First American also reported consumer house buying power—which is defined as how much one can buy based on changes in income and the interest rate—was up1.3 percent between May and June but down 3.5 percent year-over-year. Unadjusted house prices increased by 5.4 percent in June on a year-over-year basis and are 2.7 percent above the housing boom peak in 2007.

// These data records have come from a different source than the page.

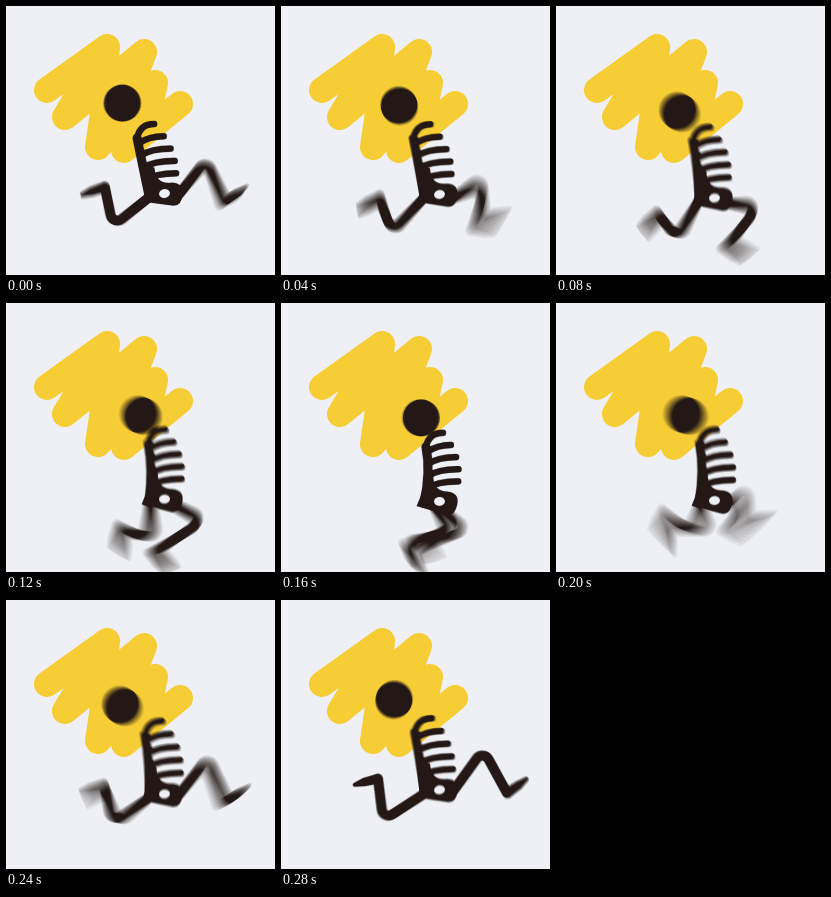
An HTML page with a canvas that plays this animation: 269 px wide and 269 px high, repeating every 0.32 s.

```html
<!DOCTYPE html>
<html lang="en">
<head>
<meta charset="utf-8">
<title>Running skeleton</title>
<style>
  html, body { margin: 0; width: 100%; height: 100%; overflow: hidden; background: #eef0f5; }
  canvas { display: block; width: 100vw; height: 100vh; }
</style>
</head>
<body>
<canvas id="stage" width="269" height="269"></canvas>
<script>
const SIZE = 269, LOOP = 320, STEP = 40, TAU = 2 * Math.PI;
const SHUTTER = 26, SAMPLES = 16;
const INK = '#231815', YELLOW = '#f7cd35', PAPER = '#eef0f5';

const newLayer = () => {
  const canvas = document.createElement('canvas');
  canvas.width = canvas.height = SIZE;
  return canvas.getContext('2d');
};
const stage = document.getElementById('stage').getContext('2d');
const figure = newLayer();
const exposure = newLayer();

const SCRIBBLE = new Path2D(
  'M41 84L101 41L59 111L97 80L101 41M97 80L138 46L128 72L98 100L92 141L149 77L143 105L118 144L174 98');

// Pelvis outline around its hole
const PELVIS = new Path2D(
  'M-22 8Q-17 -8 -18 -28L-10 -26Q-9 -9 7 -11Q19 -11 18 1Q17 13 8 12Q-8 10 -22 8Z');

// Closed paths of the joints over one stride, which takes two loops
const KNEE = [[200, 154], [202, 201], [183, 228], [108, 223], [107, 220], [121, 232], [170, 227], [201, 159]];
const ANKLE = [[218, 195], [172, 239], [128, 246], [99, 187], [99, 181], [103, 209], [138, 237], [219, 201]];

// Point on a smooth closed curve through the given points, phase 0 to 1
function along(points, phase) {
  const n = points.length, k = (phase % 1 + 1) % 1 * n;
  const i = Math.floor(k), u = k - i;
  const [a, b, c, d] = [-1, 0, 1, 2].map(j => points[(i + j + n) % n]);
  return [0, 1].map(q => b[q] + u / 2 * (c[q] - a[q]
    + u * (2 * a[q] - 5 * b[q] + 4 * c[q] - d[q] + u * (3 * (b[q] - c[q]) + d[q] - a[q]))));
}

function bodyAt(time) {
  const w = TAU * time / LOOP;
  const cos = Math.cos(w), sin = Math.sin(w), cos2 = Math.cos(2 * w);
  return {
    head: [124 - 12 * cos + 3.7 * sin + 4.4 * cos2, 106 - 9 * cos],
    neck: [136 - 7 * cos - sin, 130.5 - 6 * cos + 1.5 * cos2],
    pelvis: [158.5, 193 - 5.5 * cos - sin],
    lean: .5 - .5 * cos
  };
}

function drawLeg(c, time, pelvisY) {
  const phase = time / (2 * LOOP);
  const knee = along(KNEE, phase), ankle = along(ANKLE, phase);
  const swing = Math.max(-1, Math.min(1, 2 * Math.cos(TAU * phase)));
  c.lineWidth = 10;
  c.beginPath();
  c.moveTo(155.5 + 14 * swing, pelvisY + 5);
  c.arcTo(...knee, ...ankle, 7);
  c.lineTo(...ankle);
  c.stroke();

  // The foot stands square to the shin and tapers to the toe
  const shin = Math.atan2(ankle[1] - knee[1], ankle[0] - knee[0]);
  c.save();
  c.translate(...ankle);
  c.rotate(shin - 1.7);
  c.lineWidth = 4;
  c.beginPath();
  c.moveTo(0, -3);
  c.lineTo(14, -2);
  c.lineTo(24, 0);
  c.lineTo(14, 2.5);
  c.lineTo(0, 3);
  c.closePath();
  c.fill();
  c.stroke();
  c.restore();
}

function drawTorso(c, { neck, pelvis, lean }) {
  const [nx, ny] = neck, length = pelvis[1] - ny;
  const top = [nx + 2, ny + 6], hip = [143, pelvis[1] + 2];
  const bend = [nx + 7, (ny + hip[1]) / 2 - 1];

  c.lineWidth = 9;
  c.beginPath();
  c.moveTo(...top);
  c.quadraticCurveTo(...bend, ...hip);
  c.stroke();

  // Five ribs; the highest one hooks over from the end of the spine
  c.lineWidth = 6.5;
  for (let i = 0; i < 5; i++) {
    const u = i * .18, v = 1 - u;
    const x = top[0] * v * v + 2 * bend[0] * u * v + hip[0] * u * u;
    const tipX = nx + 20 + 22 * (1 - (1 - i / 4) ** 2) - 1.7 * lean * i;
    const tipY = ny - 8 + .2 * length * i;
    const rise = i ? 7 : 14;
    c.beginPath();
    c.moveTo(x, tipY + rise);
    c.quadraticCurveTo(x + (i ? 10 : 3), tipY, tipX - 1, tipY);
    c.stroke();
  }

  c.save();
  c.translate(...pelvis);
  c.rotate(lean * .15);
  c.fill(PELVIS);
  c.globalCompositeOperation = 'destination-out';
  c.beginPath();
  c.ellipse(0, 0, 5.5, 4.5, -.2, 0, TAU);
  c.fill();
  c.restore();
}

function drawFigure(c, time) {
  const body = bodyAt(time);
  c.clearRect(0, 0, SIZE, SIZE);
  c.lineCap = c.lineJoin = 'round';
  drawLeg(c, time, body.pelvis[1]);
  drawLeg(c, time + LOOP, body.pelvis[1]);
  drawTorso(c, body);
  c.beginPath();
  c.arc(...body.head, 18.5, 0, TAU);
  c.fill();
}

function draw(time) {
  stage.fillStyle = PAPER;
  stage.fillRect(0, 0, SIZE, SIZE);
  stage.strokeStyle = YELLOW;
  stage.lineWidth = 26;
  stage.lineCap = stage.lineJoin = 'round';
  stage.stroke(SCRIBBLE);

  // Motion blur: average several moments around this one, then tint
  exposure.clearRect(0, 0, SIZE, SIZE);
  exposure.globalCompositeOperation = 'lighter';
  exposure.globalAlpha = 1 / SAMPLES;
  for (let i = 0; i < SAMPLES; i++) {
    drawFigure(figure, time + SHUTTER * (i / (SAMPLES - 1) - .5));
    exposure.drawImage(figure.canvas, 0, 0);
  }
  exposure.globalCompositeOperation = 'source-in';
  exposure.globalAlpha = 1;
  exposure.fillStyle = INK;
  exposure.fillRect(0, 0, SIZE, SIZE);
  stage.drawImage(exposure.canvas, 0, 0);
}

function tick() {
  draw(Math.floor(performance.now() % LOOP / STEP) * STEP);
  requestAnimationFrame(tick);
}
tick();
</script>
</body>
</html>
```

“On a month-over-month basis, affordability improved slightly thanks to the seventh straight month of falling rates for 30-year, fixed-rate mortgages and modest wage gains,” said Mark Fleming, chief economist at First American. “The increase in consumer purchasing power offset the gains in unadjusted house prices. However, on a year-over-year basis, with rates still higher than a year ago, affordability declined 9.3 percent. The underlying fundamental issue is an overwhelming lack of supply. With current homeowners facing a prisoner’s dilemma and unwilling to list their homes for sale, little relief is expected in the supply of existing homes. The supply of newly constructed homes is also sagging, adding to the supply challenges.”